Some are designed deliberately to spur you to excel, do more, run harder, jump higher, look better or go further, others may simply be a more subtlety clever play on words that can be equally effective in achieving marketing goals.
Often in direct association with your company name and logo, a strap-line offers your target consumers an additional piece of information about your brand. A strap-line does not have to be descriptive but should never the less; seek to inform the end user exactly what you are all about. A good strap-line will instantly form a connection in the consumer's mind with a brand, product/service offering or destination.
To be effective and successful, the underpinning concept behind the strap-line must be creative, thought provoking, memorable and of course make sense!
The benefits of developing and using your own brand strap-line include:
It is almost impossible to go through a normal day without being bombarded by brand strap-lines. Over the years brands' strap-lines have come and gone like the wind but the truly unique ones have gained legendary status! Indeed, it could be argued that some of the old ones are the best? - Can you believe that 'Ah, Bisto!' from the gravy powder originators Bisto (Premier Foods) dates back to 1919!
Strap-lines are most definitely part of my everyday life. Sometimes in the car I've been known to let out a tune or two. One of my favourite random tunes is a short burst of "ba da ba ba baaaaaa" followed by my children in the back of the car immediately singing back to me "I'm lovin it!" testament to the strength of the class leading 2003 strap-line from McDonalds.
I'm also partial to a blast of "Always Coca-Cola" jingle from 1993 - a very clever strap from the world's most famous soft drinks brand. Another jingle that I can never get out of my head and I always have to belt out it is the 1989 classic "The best a man can get" from Gillette.
Having spent many years working within the Adidas group I must of necessity mention the perfectly formed 'Impossible is nothing' strap that has been associated with the brand since 2004 – a strap-line legend in the making?
Whilst writing this article my wife happened to pop her head into my office and not one to turn down an opportunity to have a conversation about favourite strap-lines I enquired what her choice would be? - Without hesitation her face lit up and with a flick of the hair she pronounced 'Because you're worth it', L'Oreal's timeless classic, originally conceived in 1971!
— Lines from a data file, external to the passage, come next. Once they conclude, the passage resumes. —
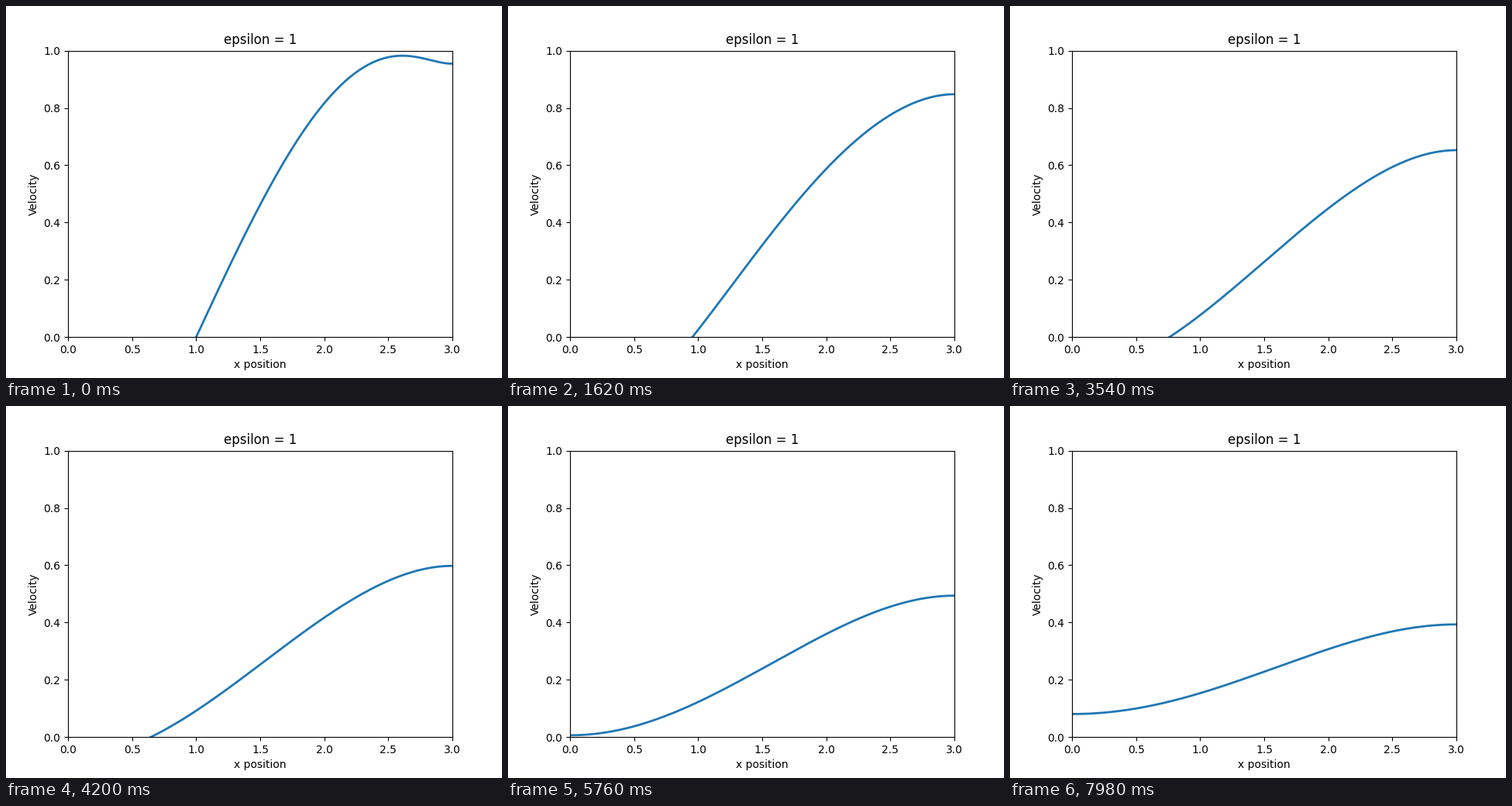
Recreate the animation shown at these times as a matplotlib script. Size 640 px wide and 480 px high, loop 8000 ms.

```python
import numpy as np
import matplotlib.pyplot as plt
from matplotlib.animation import FuncAnimation

EPS = 1        # viscosity
LENGTH = 3.0
CELLS = 240
DT = 0.01      # solver step
STEP_MS = 60   # time one solver step stays on screen
TICK_MS = 20
LOOP_MS = 8000
LEAD = 2       # solver steps taken before the first picture

h = LENGTH / CELLS
x = np.linspace(0, LENGTH, CELLS + 1)


def derivative_matrices():
    """Central differences with zero slope at both walls."""
    ones = np.ones(CELLS)
    up, down = np.diag(ones, 1), np.diag(ones, -1)
    grad = (up - down) / (2 * h)
    grad[0] = grad[-1] = 0
    lap = (up + down - 2 * np.eye(CELLS + 1)) / h**2
    lap[0, 1] *= 2
    lap[-1, -2] *= 2
    return grad, lap


def solve(steps):
    """Viscous Burgers equation, backward Euler in time."""
    grad, lap = derivative_matrices()
    base = np.eye(CELLS + 1) - DT * EPS * lap
    states = [np.sin(x - 1)]
    for _ in range(steps):
        u = states[-1]
        for _ in range(3):
            u = np.linalg.solve(base + DT * u[:, None] * grad, states[-1])
        states.append(u)
    return states


states = solve(LEAD + LOOP_MS // STEP_MS)

fig, ax = plt.subplots(figsize=(6.4, 4.8), dpi=100)
ax.set(xlim=(0, LENGTH), ylim=(0, 1), xlabel="x position",
       ylabel="Velocity", title=f"epsilon = {EPS}")
line, = ax.plot(x, states[LEAD], lw=2)


def update(i):
    line.set_ydata(states[LEAD + i * TICK_MS // STEP_MS])
    return line,


anim = FuncAnimation(fig, update, frames=LOOP_MS // TICK_MS,
                     interval=TICK_MS, repeat=True, repeat_delay=0)
plt.show()
```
Some strap-lines that are so embedded into our unconscious, that they infiltrate everyday life without us even noticing it. The really successful ones have even been adapted by the consumer, I'm forever saying 'Once you pop' from the brilliant 'Once you pop you cant stop' Pringle's 1990 advertising campaign. Another strap-line I use on a regular basis is Ronseal's 1994 campaign 'Does exactly what is says on the tin'– so much so that I feel I owe them royalty payment!
There are even strap-lines out there that people who quote them may not even be able to translate such as Audis 1980's 'Vorsprung Durch Technik' which translates less prosaically in English as 'Advancement through Technology'. Not quite the same ring to it?
However, developing a robust strap-line that both works and has the potential to survive is much harder than it sounds.
Here are some golden rules and examples:
The above are merely a few of a host of strap-lines that colour our everyday world – the background music to our consumer world.
With 'practice what you preach' firmly in mind, my own organisation DESTINATION has only recently developed its own new strap-line – something we've been working on together as a team. Our unique role is all about generating awareness, interest and footfall for consumer and visitor destinations - in effect creating an attraction; hence we've adopted 'become our next big thing' as the focus for what we do best.
Now where was I – oh yes, thinking about strap-lines - definitely a case of 'Love it or hate it' - Marmite 1996.
Oh dear, there I go again - strap-lines really do seem here to stay!!